The life of author Philip K. Dick sounds like the plot of it's own science fiction movie. The celebrated writer, who's work would become movies such as Blade Runner, Minority Report and Total Recall, predicted a staggering list of technological advancements including artificial intelligence, cloning, the surveillance state, virtual reality decades before their existence before suffering a breakdown of paranoia and hallucinations. More than thirty years after his death, Dick’s relevancy has only grown as the future he predicted for technology becomes more real. While the short stories and novels that he wrote during his brief life inspired some of the most important science fiction films over, his warnings about humanity's relationship with technology prove that Dick was the closest thing to a futurist prophet that the world has ever seen.

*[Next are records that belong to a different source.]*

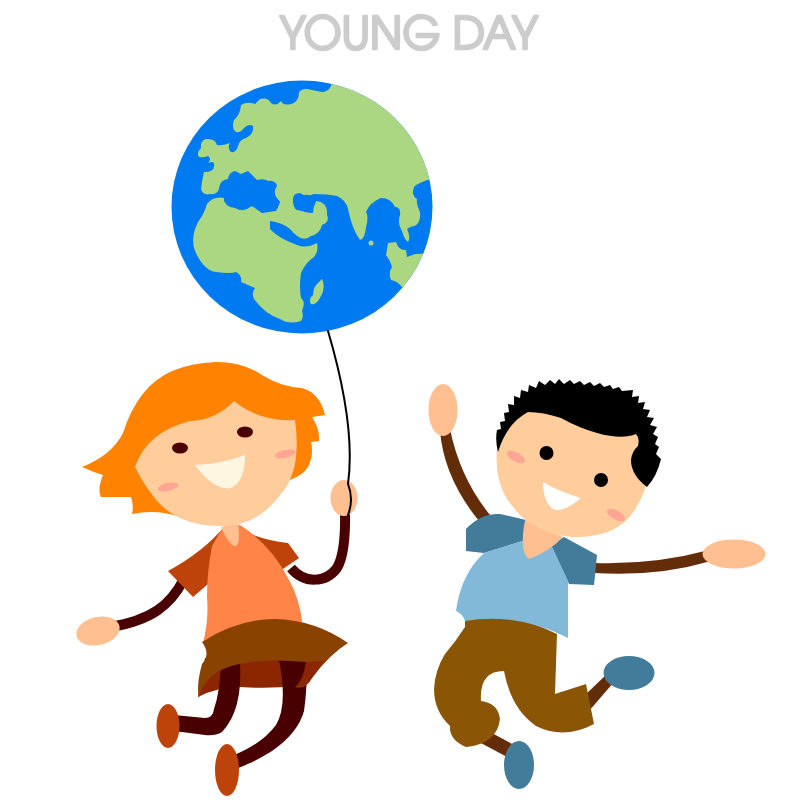
<!DOCTYPE html>
<html lang="en">
<head>
<meta charset="utf-8">
<title>Young Day</title>
<style>
:root {
  --paper: #ffffff; --title: #cccccc;
  --sea: #007af0; --land: #abd782;
  --skin: #ffcc9c; --hand: #ffbf91; --blush: #ffa596; --smile: #fff6e2;
  --hair-girl: #ff8200; --dress: #ff8448; --sleeve: #be430a;
  --skirt: #8a4200; --skirt-inside: #8c2600; --limb-girl: #480000; --eye-girl: #4a0000;
  --hair-boy: #000000; --shirt: #82b9d9; --shirt-dark: #427c9a;
  --trousers: #8a5606; --limb-boy: #642d0a;
}
html, body { margin: 0; background: var(--paper); }
body { width: 800px; height: 800px; overflow: hidden; }
svg { display: block; }
.title {
  font: 400 45px "TeX Gyre Adventor", "Open Sans", sans-serif;
  fill: var(--title); stroke: var(--title); stroke-width: 2.6; stroke-linejoin: round;
}
.sea { fill: var(--sea); }
.land { fill: var(--land); }
.string { fill: none; stroke: #000; stroke-width: 2; stroke-linecap: round; }
.skin { fill: var(--skin); }
.hand { fill: var(--hand); }
.blush { fill: var(--blush); }
.girl .hair { fill: var(--hair-girl); }
.girl .eye { fill: var(--eye-girl); }
.girl .smile { fill: var(--smile); }
.girl .limb { fill: none; stroke: var(--limb-girl); stroke-width: 10; }
.girl .leg { fill: var(--limb-girl); }
.girl .dress { fill: var(--dress); }
.girl .sleeve, .girl .shoe { fill: var(--sleeve); }
.skirt { fill: var(--skirt); }
.skirt-inside { fill: var(--skirt-inside); }
.boy .hair { fill: var(--hair-boy); }
.boy .eye { fill: #000; }
.boy .smile { fill: #fff; }
.boy .limb { fill: var(--limb-boy); }
.boy .shirt { fill: var(--shirt); }
.boy .sleeve, .boy .shoe { fill: var(--shirt-dark); }
.trousers { fill: var(--trousers); }
</style>
</head>
<body>
<svg width="800" height="800" viewBox="0 0 800 800" role="img" aria-label="Two jumping children, one holding a globe balloon">
  <defs>
    <clipPath id="globe-edge"><ellipse cx="302" cy="207" rx="130.500" ry="126.500"/></clipPath>
  </defs>

  <text class="title" x="280" y="49" textLength="258" lengthAdjust="spacingAndGlyphs">YOUNG DAY</text>

  <g id="globe">
    <ellipse class="sea" cx="302" cy="207" rx="130.500" ry="126.500"/>
    <g class="land" clip-path="url(#globe-edge)">
      <path id="eurasia" d="M334 76L331 86Q328 92 322 92L312 90Q303 87 299 92Q299 102 291 104Q283 106 281 101Q276 107 271 103Q268 97 260 99L255 104Q247 101 241 105Q240 115 234 120Q231 128 236 132Q241 133 244 128Q249 123 253 126Q254 134 246 138Q240 139 238 146Q236 153 231 152Q227 148 230 143Q222 146 217 145Q215 138 206 139Q200 141 201 148Q196 153 199 157Q204 158 208 156Q212 159 208 163Q215 160 214 166Q214 172 204 172Q202 180 201 189Q203 196 210 194Q218 195 219 188Q220 180 228 179Q229 172 235 171L241 174L248 171L257 180Q264 178 268 181Q274 180 277 185Q272 190 276 197L280 202Q276 210 279 211Q290 213 297 212Q292 204 293 199Q293 193 300 193Q306 198 314 194Q328 194 337 196Q346 200 348 209Q352 229 360 240Q365 239 366 227Q369 216 366 212Q370 202 381 198Q391 198 395 207Q401 207 400 215Q397 224 402 231Q404 239 408 242Q411 237 407 229Q411 226 414 226Q421 224 420 212Q416 204 417 199Q411 196 414 187Q420 181 440 177L440 76Z"/>
      <path id="africa" d="M224 198Q213 196 207 204Q204 214 198 222Q190 238 195 251Q204 271 216 272Q231 274 236 272Q242 275 241 282Q248 285 255 288Q251 293 254 299Q265 314 280 319Q289 325 301 321Q304 317 302 311Q306 302 301 298Q299 287 301 273Q306 262 314 257Q319 251 317 243Q306 249 297 245Q278 238 270 229L270 221Q281 222 290 229Q302 244 311 236Q320 234 322 225Q330 222 327 215Q328 202 316 201Q313 207 313 213Q301 211 297 210Q287 204 279 210Q275 205 276 211Q268 210 262 213Q254 204 250 207Q244 213 235 208Q224 207 224 198Z"/>
      <path id="madagascar" d="M322 279Q326 287 321 296Q316 306 311 304Q308 299 313 295Q313 287 318 283Z"/>
      <path id="australia" d="M388 243L396 242Q399 251 406 250L407 257L415 254L440 253V302H414L402 287Q397 281 391 280Q388 273 392 267Q390 260 386 255Z"/>
      <circle cx="371" cy="243" r="2.500"/>
    </g>
    <g class="sea">
      <path d="M296 198Q301 193 304 195Q309 194 312 197Q317 199 315 204Q312 207 313 213L304 212Q302 207 297 206Q292 203 296 198Z"/>
      <path d="M230 180Q239 183 245 178L251 186Q261 178 268 181L277 186Q273 191 276 197L280 202L276 211L262 213L252 206L240 207L224 201Q224 191 230 180Z"/>
    </g>
  </g>

  <g id="girl" class="girl">
    <g id="girl-legs">
      <path class="skirt-inside" d="M205 658L198 697Q217 687 241 687Q268 689 296 686Q311 681 325 655Z"/>
      <path class="leg" d="M221 662L240 662Q243 710 222 732Q215 736 205 735L174 731V715L205 718Q213 718 214 709Q220 692 221 662Z"/>
      <path class="leg" d="M279 660H306Q308 682 304 711Q298 733 272 751Q253 763 233 770L232 756Q262 744 276 725Q288 705 279 660Z"/>
      <ellipse class="shoe" cx="168" cy="726" rx="11.500" ry="22"/>
      <ellipse class="shoe" cx="227" cy="770" rx="12" ry="26"/>
    </g>
    <path class="limb" d="M184 579C170 606 151 620 111 627"/>
    <path class="limb" d="M291 568C304 584 326 583 337 568Q346 553 345 510"/>
    <ellipse class="hand" cx="98" cy="631" rx="22" ry="14" transform="rotate(-13 98 631)"/>
    <g id="girl-clothes">
      <path class="sleeve" d="M225 526Q203 552 168 571L193 597L215 578L238 540Z"/>
      <path class="sleeve" d="M236 526Q255 539 288 543L299 558L277 573Z"/>
      <path class="dress" d="M223 527L240 525Q270 544 288 578Q300 598 303 628L203 643Q209 620 207 597Q207 572 212 546Z"/>
      <path class="hand" d="M221 527L238 523Q241 546 235 546Q229 545 221 527Z"/>
      <path class="skirt" d="M202 642Q237 619 275 619Q315 620 348 643Q330 654 312 678Q306 690 295 687Q304 681 306 662Q265 658 239 664Q215 669 205 684Q200 690 199 698Q196 686 202 664Q211 654 202 642Z"/>
      <path class="skirt-inside" d="M306 662L324 661L312 678Q306 687 296 687Q304 678 306 662Z"/>
    </g>
    <g id="girl-head">
      <path class="hair" d="M82 467Q112 455 123 433Q138 386 172 371Q191 363 216 362Q243 362 262 375Q281 387 302 388Q320 393 325 415L312 417Q320 429 319 441L311 442Q314 455 308 467Q303 475 290 480L180 517Q157 509 132 514Q134 505 131 497H101Q97 490 103 475Q93 472 82 467Z"/>
      <path class="skin" d="M135 467Q147 432 190 421Q216 420 234 401Q260 422 295 420Q302 470 281 494Q258 526 221 526Q173 526 151 493Q143 483 135 467Z"/>
      <ellipse class="eye" cx="180" cy="448" rx="8" ry="5.500"/>
      <ellipse class="eye" cx="245" cy="432" rx="8" ry="5.500"/>
      <ellipse class="blush" cx="168" cy="487" rx="10.500" ry="4" transform="rotate(-13 168 487)"/>
      <ellipse class="blush" cx="285" cy="454" rx="10.500" ry="4" transform="rotate(-13 285 454)"/>
      <path class="smile" d="M195 465Q222 464 245 455Q245 482 231 488Q214 491 195 465Z"/>
    </g>
    <ellipse class="hand" cx="344" cy="498" rx="13.500" ry="18"/>
    <path id="balloon-string" class="string" d="M328 331Q356 426 348 484Q354 499 348 515"/>
  </g>

  <g id="boy" class="boy">
    <path class="limb" d="M440 431L450 429Q460 478 490 515L479 521Q444 478 440 431Z"/>
    <path class="limb" d="M594 563Q654 565 709 550L711 561Q657 577 594 573Z"/>
    <path class="limb" d="M584 696L608 673L614 682L589 711Z"/>
    <path class="limb" d="M479 742L490 732L514 745L509 758Z"/>
    <ellipse class="hand" cx="443" cy="410" rx="14.500" ry="26"/>
    <ellipse class="hand" cx="734" cy="554" rx="31.500" ry="14.500"/>
    <ellipse class="shoe" cx="629" cy="673" rx="25.500" ry="17"/>
    <ellipse class="shoe" cx="519" cy="765" rx="15" ry="24"/>
    <path class="trousers" d="M465 619Q512 611 557 634L555 694L586 684L594 724Q564 740 536 726Q511 709 504 671Q479 671 481 701Q498 703 500 719Q497 744 466 747Q449 740 450 726Q434 711 434 689Q435 670 445 654Q456 641 465 627Z"/>
    <g id="boy-clothes">
      <path class="sleeve" d="M466 529Q481 513 500 514L526 520L526 540L484 553L466 551Z"/>
      <path class="sleeve" d="M551 545L564 537L597 555L594 585L569 584Z"/>
      <path class="shirt" d="M484 553L525 540L551 545L568 581V638Q516 612 465 621Q463 614 456 611Q461 574 484 553Z"/>
      <path class="hand" d="M525 520L563 537Q550 551 529 559Q519 552 525 520Z"/>
    </g>
    <g id="boy-head">
      <path class="skin" d="M528 412Q508 419 497 449Q494 486 514 508Q533 533 572 537Q617 538 634 511Q643 497 646 485L639 435Q588 406 528 412Z"/>
      <path class="hair" d="M498 452Q495 440 497 430L501 429L500 422L505 421L504 413L509 412L508 404L514 405L514 396L520 398L521 390L528 392L529 385L536 388L539 381L545 385L550 380L555 384L559 379L564 384L570 380L574 384L580 381L584 385L590 382L594 386L600 383L604 387L610 385L613 389L619 387L622 391L633 390L632 397L639 396L638 403L645 402L643 409L650 410L647 417L654 418L650 425L657 427L653 434L658 437L655 444L659 447L656 454L661 459Q657 476 647 487Q631 475 631 460Q632 451 638 446Q640 438 636 434Q622 440 597 433Q579 428 561 418Q543 412 528 412Q507 423 498 452Z"/>
      <circle class="eye" cx="546.500" cy="453" r="7"/>
      <circle class="eye" cx="601" cy="480" r="7"/>
      <ellipse class="blush" cx="516" cy="457" rx="10" ry="4.500" transform="rotate(28 516 457)"/>
      <ellipse class="blush" cx="616" cy="515" rx="10" ry="4.500" transform="rotate(28 616 515)"/>
      <path class="smile" d="M543 482Q560 492 581 498Q566 511 555 510Q543 504 543 482Z"/>
    </g>
  </g>
</svg>
</body>
</html>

Publishing in the 60s and 70s, Dick's writing touched on everything from the scientific breakthroughs of cloning and artificial intelligence, to global warming and online gaming to the growing digital asphyxiation. Dick saw a future of possibilities in which these advancements would allow mankind to live their wildest dreams but at a devastating price. Maybe he was right.